◆ WHAT IS BEING ASKED ◆
Count the lines in the data below where the string "const" occurs, please, and give the number alone.

[Saved entries]
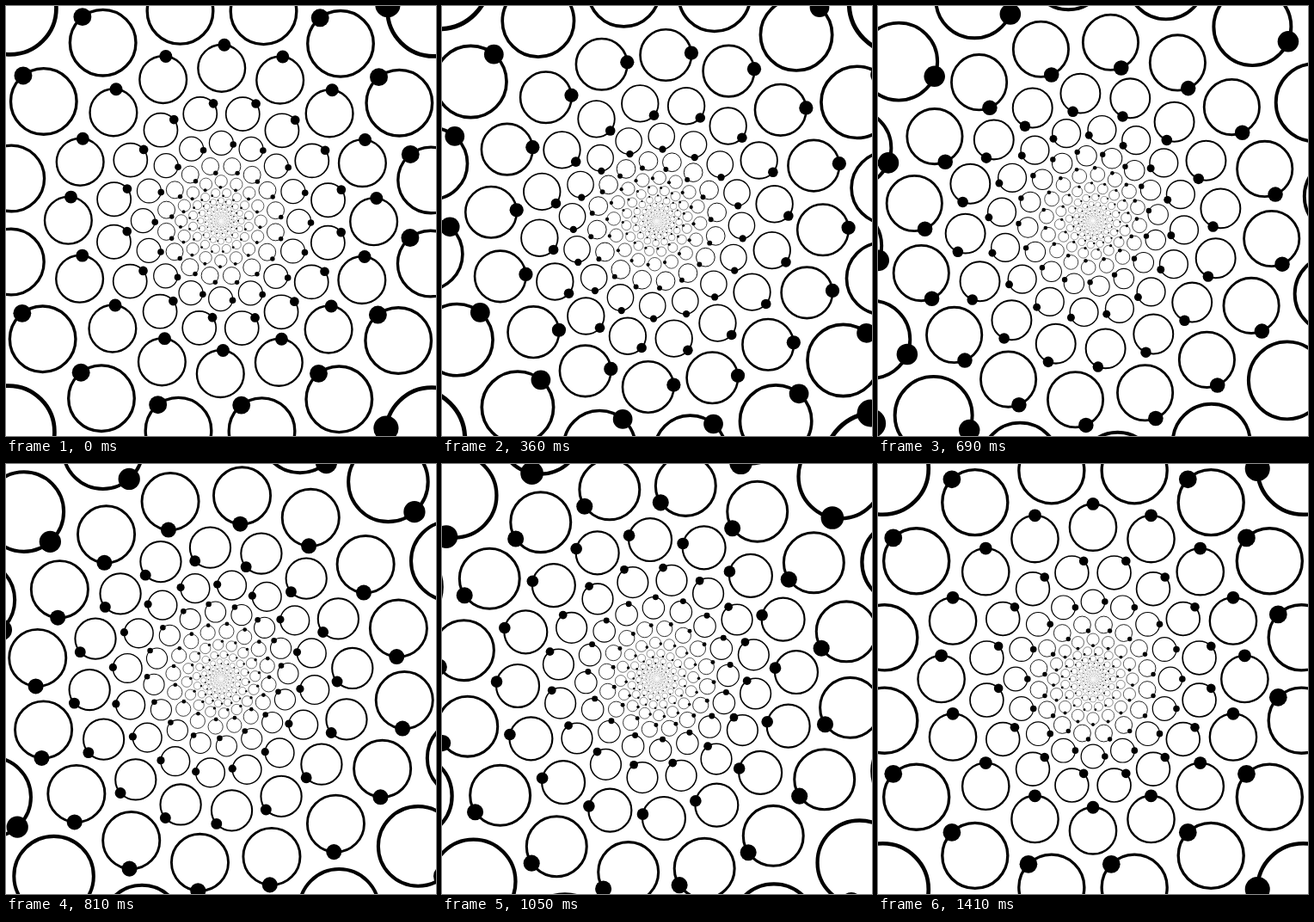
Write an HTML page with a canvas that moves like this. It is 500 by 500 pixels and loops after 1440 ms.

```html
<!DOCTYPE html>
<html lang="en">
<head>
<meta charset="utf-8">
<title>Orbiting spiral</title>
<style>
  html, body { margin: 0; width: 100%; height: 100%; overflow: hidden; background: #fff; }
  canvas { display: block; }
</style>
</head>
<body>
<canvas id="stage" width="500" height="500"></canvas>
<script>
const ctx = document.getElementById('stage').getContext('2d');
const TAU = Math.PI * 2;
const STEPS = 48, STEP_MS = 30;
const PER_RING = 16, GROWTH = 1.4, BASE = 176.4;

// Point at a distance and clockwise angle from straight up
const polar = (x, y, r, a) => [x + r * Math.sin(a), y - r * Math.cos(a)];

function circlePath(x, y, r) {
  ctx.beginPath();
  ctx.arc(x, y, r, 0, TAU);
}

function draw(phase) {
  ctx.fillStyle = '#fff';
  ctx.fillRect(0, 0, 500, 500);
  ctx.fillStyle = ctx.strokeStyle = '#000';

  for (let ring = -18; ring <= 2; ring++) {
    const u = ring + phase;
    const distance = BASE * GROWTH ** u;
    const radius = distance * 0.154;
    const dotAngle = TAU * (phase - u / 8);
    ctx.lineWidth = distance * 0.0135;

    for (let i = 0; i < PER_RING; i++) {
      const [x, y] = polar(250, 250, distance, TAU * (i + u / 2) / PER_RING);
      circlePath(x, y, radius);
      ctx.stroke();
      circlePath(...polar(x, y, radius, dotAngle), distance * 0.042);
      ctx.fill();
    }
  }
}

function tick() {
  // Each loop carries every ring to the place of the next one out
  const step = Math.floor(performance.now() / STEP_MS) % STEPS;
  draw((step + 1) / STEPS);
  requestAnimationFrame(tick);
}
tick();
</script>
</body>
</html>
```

◆ EXPECTED ANSWER ◆
11